• Exercise goal:
Every record needs to come back as written, except for the pictures.

Rendered images with source text:
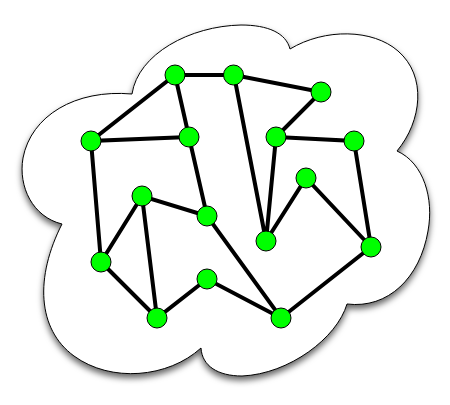
<!DOCTYPE html>
<html lang="en">
<head>
<meta charset="utf-8">
<title>Network cloud</title>
<style>
:root { --paper: #fff; --ink: #000; --node: #0f0; }
html, body { margin: 0; background: var(--paper); overflow: hidden; }
svg { display: block; width: 450px; height: 405px; }
.cloud { fill: var(--paper); stroke: var(--ink); stroke-width: 1; stroke-linejoin: round; }
.links { fill: none; stroke: var(--ink); stroke-width: 4; }
.nodes { fill: var(--node); stroke: var(--ink); stroke-width: 1; }
</style>
</head>
<body>
<svg viewBox="0 0 450 405" role="img" aria-label="Network of fifteen connected nodes inside a cloud">
  <defs>
    <filter id="cloud-shadow" x="-10%" y="-10%" width="120%" height="120%">
      <feDropShadow dx="0" dy="4" stdDeviation="3" flood-color="#000" flood-opacity="0.6"/>
    </filter>
    <circle id="node" r="10"/>
  </defs>
  <path class="cloud" filter="url(#cloud-shadow)" d="M132 94C138 54 190 26 241 25C268 25 286 33 290 49C325 28 373 29 398 51C427 76 422 121 397 151C424 163 434 199 428 231C420 278 388 309 347 304C337 338 289 374 242 376C218 376 202 366 201 348C168 378 111 383 74 356C37 329 35 277 62 224C33 217 18 187 23 158C31 116 75 89 132 94Z"/>
  <g class="links">
    <path d="M91 141L175 75H234L321 92L276 137L354 141L371 247L281 318L207 216L189 137L175 75"/>
    <path d="M189 137L91 141L101 262L157 318L207 279L281 318"/>
    <path d="M101 262L142 196L207 216M142 196L157 318"/>
    <path d="M234 75L266 241L276 137M266 241L306 178L371 247"/>
  </g>
  <g class="nodes">
    <use href="#node" x="175" y="75"/>
    <use href="#node" x="233.5" y="75"/>
    <use href="#node" x="321" y="92"/>
    <use href="#node" x="91" y="141"/>
    <use href="#node" x="189" y="137"/>
    <use href="#node" x="276" y="137"/>
    <use href="#node" x="354" y="141"/>
    <use href="#node" x="306" y="178"/>
    <use href="#node" x="142" y="196"/>
    <use href="#node" x="207" y="216"/>
    <use href="#node" x="266" y="241"/>
    <use href="#node" x="371" y="247"/>
    <use href="#node" x="101" y="262"/>
    <use href="#node" x="207" y="279"/>
    <use href="#node" x="157" y="318"/>
    <use href="#node" x="281" y="318"/>
  </g>
</svg>
</body>
</html>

• Solution to the problem:
<!DOCTYPE html>
<html lang="en">
<head>
<meta charset="utf-8">
<title>Network cloud</title>
<style>
:root { --paper: #fff; --ink: #000; --node: #0f0; }
html, body { margin: 0; background: var(--paper); overflow: hidden; }
svg { display: block; width: 450px; height: 405px; }
.cloud { fill: var(--paper); stroke: var(--ink); stroke-width: 1; stroke-linejoin: round; }
.links { fill: none; stroke: var(--ink); stroke-width: 4; }
.nodes { fill: var(--node); stroke: var(--ink); stroke-width: 1; }
</style>
</head>
<body>
<svg viewBox="0 0 450 405" role="img" aria-label="Network of fifteen connected nodes inside a cloud">
  <defs>
    <filter id="cloud-shadow" x="-10%" y="-10%" width="120%" height="120%">
      <feDropShadow dx="0" dy="4" stdDeviation="3" flood-color="#000" flood-opacity="0.6"/>
    </filter>
    <circle id="node" r="10"/>
  </defs>
  <path class="cloud" filter="url(#cloud-shadow)" d="M132 94C138 54 190 26 241 25C268 25 286 33 290 49C325 28 373 29 398 51C427 76 422 121 397 151C424 163 434 199 428 231C420 278 388 309 347 304C337 338 289 374 242 376C218 376 202 366 201 348C168 378 111 383 74 356C37 329 35 277 62 224C33 217 18 187 23 158C31 116 75 89 132 94Z"/>
  <g class="links">
    <path d="M91 141L175 75H234L321 92L276 137L354 141L371 247L281 318L207 216L189 137L175 75"/>
    <path d="M189 137L91 141L101 262L157 318L207 279L281 318"/>
    <path d="M101 262L142 196L207 216M142 196L157 318"/>
    <path d="M234 75L266 241L276 137M266 241L306 178L371 247"/>
  </g>
  <g class="nodes">
    <use href="#node" x="175" y="75"/>
    <use href="#node" x="233.5" y="75"/>
    <use href="#node" x="321" y="92"/>
    <use href="#node" x="91" y="141"/>
    <use href="#node" x="189" y="137"/>
    <use href="#node" x="276" y="137"/>
    <use href="#node" x="354" y="141"/>
    <use href="#node" x="306" y="178"/>
    <use href="#node" x="142" y="196"/>
    <use href="#node" x="207" y="216"/>
    <use href="#node" x="266" y="241"/>
    <use href="#node" x="371" y="247"/>
    <use href="#node" x="101" y="262"/>
    <use href="#node" x="207" y="279"/>
    <use href="#node" x="157" y="318"/>
    <use href="#node" x="281" y="318"/>
  </g>
</svg>
</body>
</html>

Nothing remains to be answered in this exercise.